That’s a wrap! With so many new apps introduced this year and the overall quality of those apps matching and oftentimes exceeding those of the incumbents, the future has never looked brighter for music players on iOS. So continue exploring new music players with me into 2020! You never know what you’ll find.

Enough about what I think, what were your favorite iOS music players this year? Are there any I missed, or any corrections or insights you’d like to provide? Feel free to “at” me with my Twitter handle @Barrowclift or email me at [email protected], I’d love to hear from you! Thanks so much for your support, and happy new year. :tada:

  1. Power Player, Soor, and Sathorn were all released in March, with Marvis Pro launching just the month prior in February. ↩︎
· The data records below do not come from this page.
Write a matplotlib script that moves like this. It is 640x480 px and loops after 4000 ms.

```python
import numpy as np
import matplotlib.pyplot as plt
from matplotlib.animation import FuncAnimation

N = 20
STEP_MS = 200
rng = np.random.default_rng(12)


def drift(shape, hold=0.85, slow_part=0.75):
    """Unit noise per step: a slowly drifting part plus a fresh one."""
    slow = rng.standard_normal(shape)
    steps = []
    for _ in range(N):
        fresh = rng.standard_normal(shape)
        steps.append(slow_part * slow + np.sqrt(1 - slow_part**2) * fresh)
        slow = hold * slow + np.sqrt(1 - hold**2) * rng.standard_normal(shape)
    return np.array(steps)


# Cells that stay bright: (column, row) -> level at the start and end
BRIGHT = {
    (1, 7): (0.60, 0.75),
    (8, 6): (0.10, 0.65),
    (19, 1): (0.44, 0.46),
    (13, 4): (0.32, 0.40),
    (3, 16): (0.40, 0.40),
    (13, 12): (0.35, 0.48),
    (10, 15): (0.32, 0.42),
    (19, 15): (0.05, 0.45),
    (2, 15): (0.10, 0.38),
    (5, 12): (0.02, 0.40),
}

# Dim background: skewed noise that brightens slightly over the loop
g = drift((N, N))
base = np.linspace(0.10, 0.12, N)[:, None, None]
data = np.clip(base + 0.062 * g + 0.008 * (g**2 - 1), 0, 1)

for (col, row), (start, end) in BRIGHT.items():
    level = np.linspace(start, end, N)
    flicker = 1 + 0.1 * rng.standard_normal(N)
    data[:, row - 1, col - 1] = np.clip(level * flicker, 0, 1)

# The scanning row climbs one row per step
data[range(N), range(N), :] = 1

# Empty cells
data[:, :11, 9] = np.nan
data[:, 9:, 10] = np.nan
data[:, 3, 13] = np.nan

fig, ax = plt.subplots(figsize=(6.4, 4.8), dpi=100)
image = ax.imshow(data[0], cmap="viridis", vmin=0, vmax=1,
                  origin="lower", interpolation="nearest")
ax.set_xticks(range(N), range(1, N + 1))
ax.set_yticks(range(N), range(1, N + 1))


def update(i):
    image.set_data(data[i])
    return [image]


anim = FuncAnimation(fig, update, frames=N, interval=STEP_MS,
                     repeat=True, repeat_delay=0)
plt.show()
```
  2. Removing an existing app and releasing the next version as a “new” app shortly afterwards is a common practice for indie developers to sidestep the App Store’s lack of paid upgrade support. ↩︎

  3. Stezza’s tagline in the App Store reads “for the Car and AppRadio”. ↩︎

  4. However, for everyone’s safety including your own, you should never operate your phone while driving. ↩︎

  5. Ecoute received just three tiny bug fixes in 2019, all of which from more than six months ago. ↩︎

  6. Now renamed “Paths” for the “SongOwl” rebanding. ↩︎

  7. Ironically, I find the effect looks positively hideous with Tyler the Creator’s Igor (featured throughout this article as the “demonstration album”), but in day-to-day use I found the effect looks great the vast majority of the time. Such is the nature with designs like this, the results really do vary! ↩︎

  8. This gesture would typically adjust the volume in TapTunes, but when this gesture is disabled the album art in the “Now Playing” view becomes a gesture “dead zone” and can no longer be used to even dismiss the view. The only other contender that behaves this way is Sathorn↩︎